● Source data

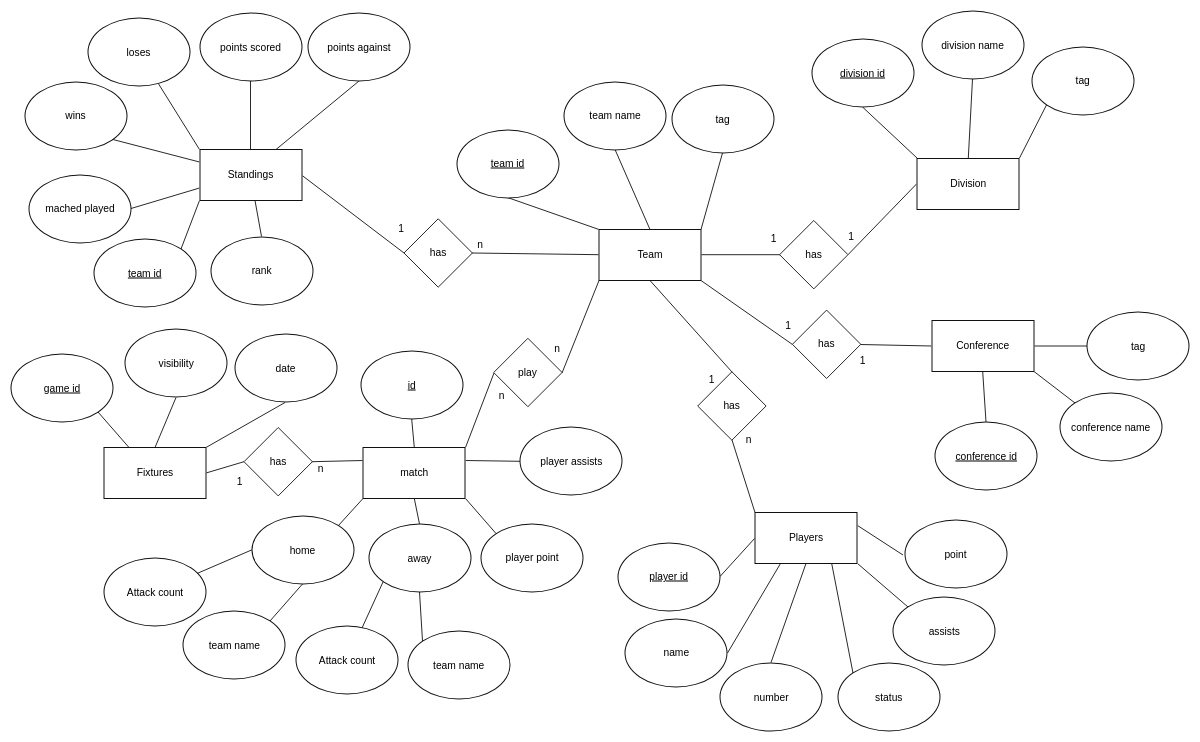
<!DOCTYPE html>
<html lang="en">
<head>
<meta charset="utf-8">
<title>League entity relationship diagram</title>
<style>
:root { --paper: #fff; --ink: #000; --stroke: #111; }
* { box-sizing: border-box; }
html, body { margin: 0; overflow: hidden; background: var(--paper); }
.diagram {
  position: relative; width: 1200px; height: 742px; overflow: hidden;
  background: var(--paper); color: var(--ink);
  font: 10.25px/12px "Liberation Sans", Arial, sans-serif;
}
.connectors { position: absolute; inset: 0; fill: none; stroke: var(--stroke); stroke-width: .9; }
.connectors .diamond { fill: var(--paper); }
.entity, .attribute, .relation, .cardinality {
  position: absolute; left: calc(var(--x) * 1px); top: calc(var(--y) * 1px);
  transform: translate(-50%, -50%);
  display: flex; align-items: center; justify-content: center; white-space: nowrap;
}
.entity, .attribute { width: 103px; border: .9px solid var(--stroke); background: var(--paper); }
.entity { height: 52px; }
.attribute { height: 69px; border-radius: 50%; }
.key { text-decoration: underline; }
</style>
</head>
<body>
<main class="diagram">
  <svg class="connectors" width="1200" height="742" viewBox="0 0 1200 742" aria-hidden="true">
    <defs><polygon id="diamond" class="diamond" points="0,-34.2 34.2,0 0,34.2 -34.2,0"/></defs>
    <g id="standings-lines">
      <path d="M158 83L199.500 149.500M250.500 81V149.500M359 81L276 149.500M111 139L199.500 162M131 208.500L199.500 188M181 249L199.500 200.500M261.500 236.500L255 200.500"/>
      <path d="M301.500 175L404 253M472 253L599 254.700"/>
    </g>
    <g id="team-lines">
      <path d="M507.500 197.500L599 229.500M615 149.500L650 229.500M722.500 153L701 229.500"/>
      <path d="M701 254.700H780M848 254.700L917 183.500M701 280.500L792.500 344.500M860.500 344.500L931.500 346M650 280.500L732 372M732 440L755 512.500M599 280.500L562 373M494 373L465.500 447.500"/>
    </g>
    <g id="division-lines">
      <path d="M862.500 107L917 158M972.500 79L968.300 158M1047 104L1019.500 158"/>
    </g>
    <g id="conference-lines">
      <path d="M1034 346H1087M1034 371.500L1075 403M982.700 371.500L986 422"/>
    </g>
    <g id="fixtures-lines">
      <path d="M98 412L129 447.500M176 397.500L155 447.500M285 402.500L206 447.500M206 473L244 461.700M312 461.700L363 460.500"/>
    </g>
    <g id="match-lines">
      <path d="M411.700 419L414.300 447.500M465.500 460.500L520 461.300M465.500 498.500L496 533.500M414.300 498.500L419.500 524M363 498.500L338 526"/>
      <path d="M252 549.800L197 573.500M302.500 584L270 621M383 582L362 628M419.500 592L422.500 641"/>
    </g>
    <g id="players-lines">
      <path d="M755 538L720 576.500M780.500 563.500L727.500 653M806 563.500L771 662.500M831.700 563.500L853 673M857.500 563.500L908 607M857.500 525.500L903 555"/>
    </g>
    <g id="relation-shapes">
      <use href="#diamond" x="438.200" y="253"/>
      <use href="#diamond" x="813.800" y="254.700"/>
      <use href="#diamond" x="826.600" y="344.300"/>
      <use href="#diamond" x="731.900" y="406"/>
      <use href="#diamond" x="527.900" y="372.500"/>
      <use href="#diamond" x="278.200" y="461.700"/>
    </g>
  </svg>

  <section aria-label="Standings">
    <div class="entity" style="--x:250.500;--y:175">Standings</div>
    <div class="attribute" style="--x:138.500;--y:52">loses</div>
    <div class="attribute" style="--x:250.500;--y:47">points scored</div>
    <div class="attribute" style="--x:359;--y:47">points against</div>
    <div class="attribute" style="--x:75.500;--y:115.500">wins</div>
    <div class="attribute" style="--x:80;--y:208.500">mached played</div>
    <div class="attribute key" style="--x:144.700;--y:273">team id</div>
    <div class="attribute" style="--x:261.700;--y:270.500">rank</div>
  </section>

  <section aria-label="Team">
    <div class="entity" style="--x:650;--y:255">Team</div>
    <div class="attribute key" style="--x:507.500;--y:163.500">team id</div>
    <div class="attribute" style="--x:615;--y:115.500">team name</div>
    <div class="attribute" style="--x:722.500;--y:119">tag</div>
  </section>

  <section aria-label="Division">
    <div class="entity" style="--x:968.300;--y:183.500">Division</div>
    <div class="attribute key" style="--x:862.500;--y:73">division id</div>
    <div class="attribute" style="--x:972.500;--y:45">division name</div>
    <div class="attribute" style="--x:1082.700;--y:80.700">tag</div>
  </section>

  <section aria-label="Conference">
    <div class="entity" style="--x:982.700;--y:346">Conference</div>
    <div class="attribute" style="--x:1138;--y:346">tag</div>
    <div class="attribute" style="--x:1110.700;--y:427">conference name</div>
    <div class="attribute key" style="--x:986.200;--y:456">conference id</div>
  </section>

  <section aria-label="Fixtures">
    <div class="entity" style="--x:155;--y:473">Fixtures</div>
    <div class="attribute key" style="--x:62;--y:388">game id</div>
    <div class="attribute" style="--x:176.200;--y:363">visibility</div>
    <div class="attribute" style="--x:285.500;--y:368.300">date</div>
  </section>

  <section aria-label="match">
    <div class="entity" style="--x:414.300;--y:473">match</div>
    <div class="attribute key" style="--x:411.700;--y:385">id</div>
    <div class="attribute" style="--x:571.300;--y:461.300">player assists</div>
    <div class="attribute" style="--x:532;--y:557.800">player point</div>
    <div class="attribute" style="--x:302.500;--y:550">home</div>
    <div class="attribute" style="--x:155;--y:592">Attack count</div>
    <div class="attribute" style="--x:234.300;--y:645">team name</div>
    <div class="attribute" style="--x:419.500;--y:558">away</div>
    <div class="attribute" style="--x:347;--y:660">Attack count</div>
    <div class="attribute" style="--x:458.700;--y:665">team name</div>
  </section>

  <section aria-label="Players">
    <div class="entity" style="--x:806;--y:538">Players</div>
    <div class="attribute key" style="--x:668.700;--y:576.500">player id</div>
    <div class="attribute" style="--x:676.300;--y:652.500">name</div>
    <div class="attribute" style="--x:771.200;--y:697">number</div>
    <div class="attribute" style="--x:888.800;--y:697">status</div>
    <div class="attribute" style="--x:944.300;--y:631">assists</div>
    <div class="attribute" style="--x:955.500;--y:554.300">point</div>
  </section>

  <section aria-label="Relations">
    <div class="relation" style="--x:438;--y:253">has</div>
    <div class="cardinality" style="--x:401;--y:229">1</div>
    <div class="cardinality" style="--x:480;--y:245">n</div>
    <div class="relation" style="--x:813.500;--y:255">has</div>
    <div class="cardinality" style="--x:773.500;--y:239">1</div>
    <div class="cardinality" style="--x:851;--y:237">1</div>
    <div class="relation" style="--x:826.300;--y:344.300">has</div>
    <div class="cardinality" style="--x:788;--y:326">1</div>
    <div class="cardinality" style="--x:862.500;--y:361">1</div>
    <div class="relation" style="--x:731.700;--y:406">has</div>
    <div class="cardinality" style="--x:711.500;--y:380">1</div>
    <div class="cardinality" style="--x:748.500;--y:440">n</div>
    <div class="relation" style="--x:527.500;--y:373">play</div>
    <div class="cardinality" style="--x:557;--y:349">n</div>
    <div class="cardinality" style="--x:501.500;--y:396">n</div>
    <div class="relation" style="--x:278;--y:462">has</div>
    <div class="cardinality" style="--x:239.500;--y:482">1</div>
    <div class="cardinality" style="--x:320.500;--y:469">n</div>
  </section>
</main>
</body>
</html>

● INSTRUCTIONS TO FOLLOW
Tally the lines above that contain the word "paper", and reply with only the number.

● YOUR RESPONSE
5